I was coming home from work on a Sunday, and had just rounded the corner of the building where I was living, when I heard a big “splat!” It sounded like a bag of wet concrete slapping the ground from a great height. I rushed back around the corner where I saw a black object flailing wildly. It was disturbing. I didn’t know what it was so I went closer and saw that it was a young black cat, less than a year old. Obviously it had fallen from an open window high up. It was in the throes of a tremendous spasm that lasted several minutes. It broke my heart. A young woman happened along just after me.
“Do something!” she pleaded.
But there was nothing I could do.
If I’d had the heart I might have found some way to put the cat out of its misery. I suspected it was quite busted up inside. Finally, it stopped spasming and just lay there, breathing heavily, rapidly. The young woman implored me to call a veterinarian, so I agreed to go inside and call a cab and try to find a veterinarian.
Inside my apartment I scanned the yellow pages trying to find a veterinarian open on a Sunday.

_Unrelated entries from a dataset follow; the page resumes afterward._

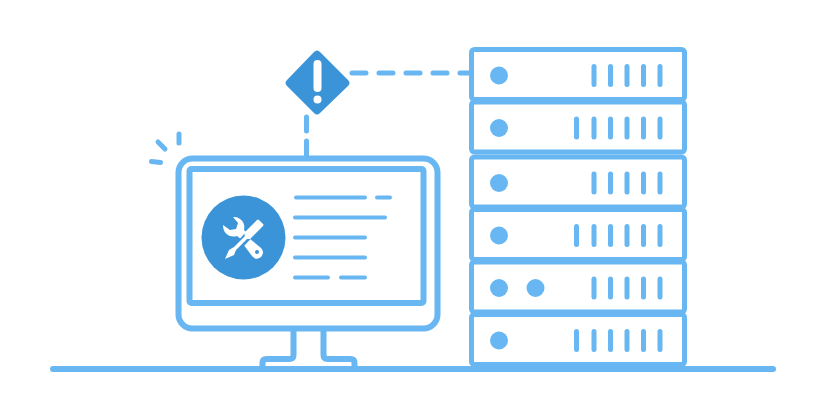
<!DOCTYPE html>
<html lang="en">
<head>
<meta charset="utf-8">
<title>Server maintenance</title>
<style>
:root { --sky: #68b7f2; --blue: #3c94d8; --paper: #fff; }
html, body { margin: 0; background: var(--paper); overflow: hidden; }
svg { display: block; width: 828px; height: 417px; }
.line { fill: none; stroke: var(--sky); stroke-width: 5; stroke-linecap: round; stroke-linejoin: round; }
.text-lines { stroke-width: 4; }
.dot { fill: var(--sky); }
.badge { fill: var(--blue); }
.icon { fill: var(--paper); }
</style>
</head>
<body>
<svg viewBox="0 0 828 417" role="img" aria-label="Computer under maintenance with a warning on its link to a server rack">
  <defs>
    <g id="unit">
      <rect class="line" x="471.5" y="0" width="213" height="50" rx="3"/>
      <circle class="dot" cx="499" cy="26" r="9"/>
      <path class="line" d="M594 17v18M610.500 17v18M627 17v18M643.500 17v18M660 17v18"/>
    </g>
    <path id="extra-vent" class="line" d="M576.500 17v18"/>
  </defs>

  <g id="connection">
    <path class="line" d="M352 73h14M379 73h14M406 73h14M433 73h14M460 73h10M306.500 117v14M306.500 141v14"/>
    <path class="badge" d="M314 52Q317 49 320 52L348 80Q351 83 348 86L320 113Q317 116 314 113L287 86Q284 83 287 80Z"/>
    <rect class="icon" x="313.500" y="60" width="8" height="32" rx="4"/>
    <circle class="icon" cx="317.500" cy="99.500" r="4"/>
  </g>

  <g id="rack">
    <use href="#unit" y="49.500"/>
    <use href="#unit" y="102"/>
    <use href="#extra-vent" y="102"/>
    <use href="#unit" y="157"/>
    <use href="#unit" y="209.500"/>
    <use href="#extra-vent" y="209.500"/>
    <use href="#unit" y="262"/>
    <circle class="dot" cx="535.500" cy="288" r="9"/>
    <use href="#unit" y="314.500"/>
    <use href="#extra-vent" y="314.500"/>
  </g>

  <g id="monitor">
    <path class="line" d="M179 134v9M158 142l7 7M151.500 161.500l9 1" />
    <rect class="line" x="178.500" y="158.500" width="259" height="170" rx="14" stroke-width="6" style="stroke-width:6"/>
    <rect class="line" x="189.500" y="169" width="234" height="134" rx="2" style="stroke-width:6"/>
    <path class="line" style="stroke-width:6" d="M293.500 331v24q0 4-4 4h-23q-4 0-4 4v5M323.500 331v24q0 4 4 4h23q4 0 4 4v5"/>
    <path class="line text-lines" d="M296 197.500h69M377 197.500h13M295 217.500h90M295 237.500h70M295 257.500h70M295 277.500h33M341 277.500h24"/>
  </g>

  <g id="tools-badge">
    <circle class="badge" cx="243.500" cy="237.500" r="42"/>
    <path class="icon" d="M233 217C240 216 246 223 244 230L248 234L242 240L237 236C230 238 223 234 223 225L230 230L236 229L238 223Z"/>
    <path class="icon" d="M249 238L261 248Q265 252 261 257Q256 261 252 256L243 244Z"/>
    <circle class="badge" cx="257" cy="252" r="2"/>
    <path d="M231 254L262 221" fill="none" stroke="var(--blue)" stroke-width="8"/>
    <path class="icon" d="M257 220Q258 219 259 220L263 224Q264 225 263 226L250 239L247 239L236 250L234 255L225 259L229 250L234 247L245 236L244 233Z"/>
  </g>

  <path id="ground" class="line" style="stroke-width:6" d="M53 369H773"/>
</svg>
</body>
</html>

It took me forever to find one. I called a cab and went back outside. The girl and the cat had disappeared. I didn’t really blame the girl; despite trying to hurry, I had taken a long time. The cab came; I gave him five bucks and sent him away. But I wanted to find out what happened to the girl and the cat, so I went back upstairs and made a sign asking her to call me.
When I went to paste the sign to the front door of the building, I noticed another sign from the same young woman asking the owner of the black cat to call her. I took down the number and called her. I apologized for having taken so long. She said that it was all right. The cat had died shortly after I left. She thanked me for trying.
All right, I admit it. I’m a bit superstitious. I wondered what it meant, a black cat falling from out of the sky practically right in front of me and dying. That and the death rune some months earlier. I related everything to France at this point.
To spell it out, shortly after arriving in France, I began to feel very much like I was starting life over again there. I had gotten rid of many of my possessions before leaving. I had reduced my belongings to the essential me. I drew the death rune. I witnessed the death of a black cat. I went to France where I was unable to speak. I knew no one. I was like a newborn child. I stayed at the “re-birth” hotel. As the year progressed, I gradually grew up again. I learned to speak again.
I know this all sounds foolish. But it was always at the back of my mind during my time in France.
Anyway, I moved to the Hotel de la Renaissance, going from a one star hotel to a two star hotel. Returning to the Hotel Vendome to get my bags, I felt guilty when I told the swarthy manager that I would be leaving, it being already late in the day, but he didn’t seem to care.
At the Renaissance I asked the woman at the desk if she spoke English. She said, rather apologetically, that she did not. No matter: I had studied how to ask for one room with a shower. Quite self-consciously, I trotted out the French: “Une chambre avec une douche, s’il vous plait.”
No problem. Soon I found myself on the top floor of the Hotel de la Renaissance with a view of Cours Sextius. The room was small but pleasant. It had a charming ceiling, with timber laid in like you might expect to find in a log cabin. It had normal pillows and normal washroom facilities, with one exception: there were no curtains on the shower, which again was one of those hand held jobbies.
I couldn’t believe the lack of shower curtains. Was this normal? The entire room might end up soaked. The following morning I used the shower anyway, taking as much care as I could not to wet the room.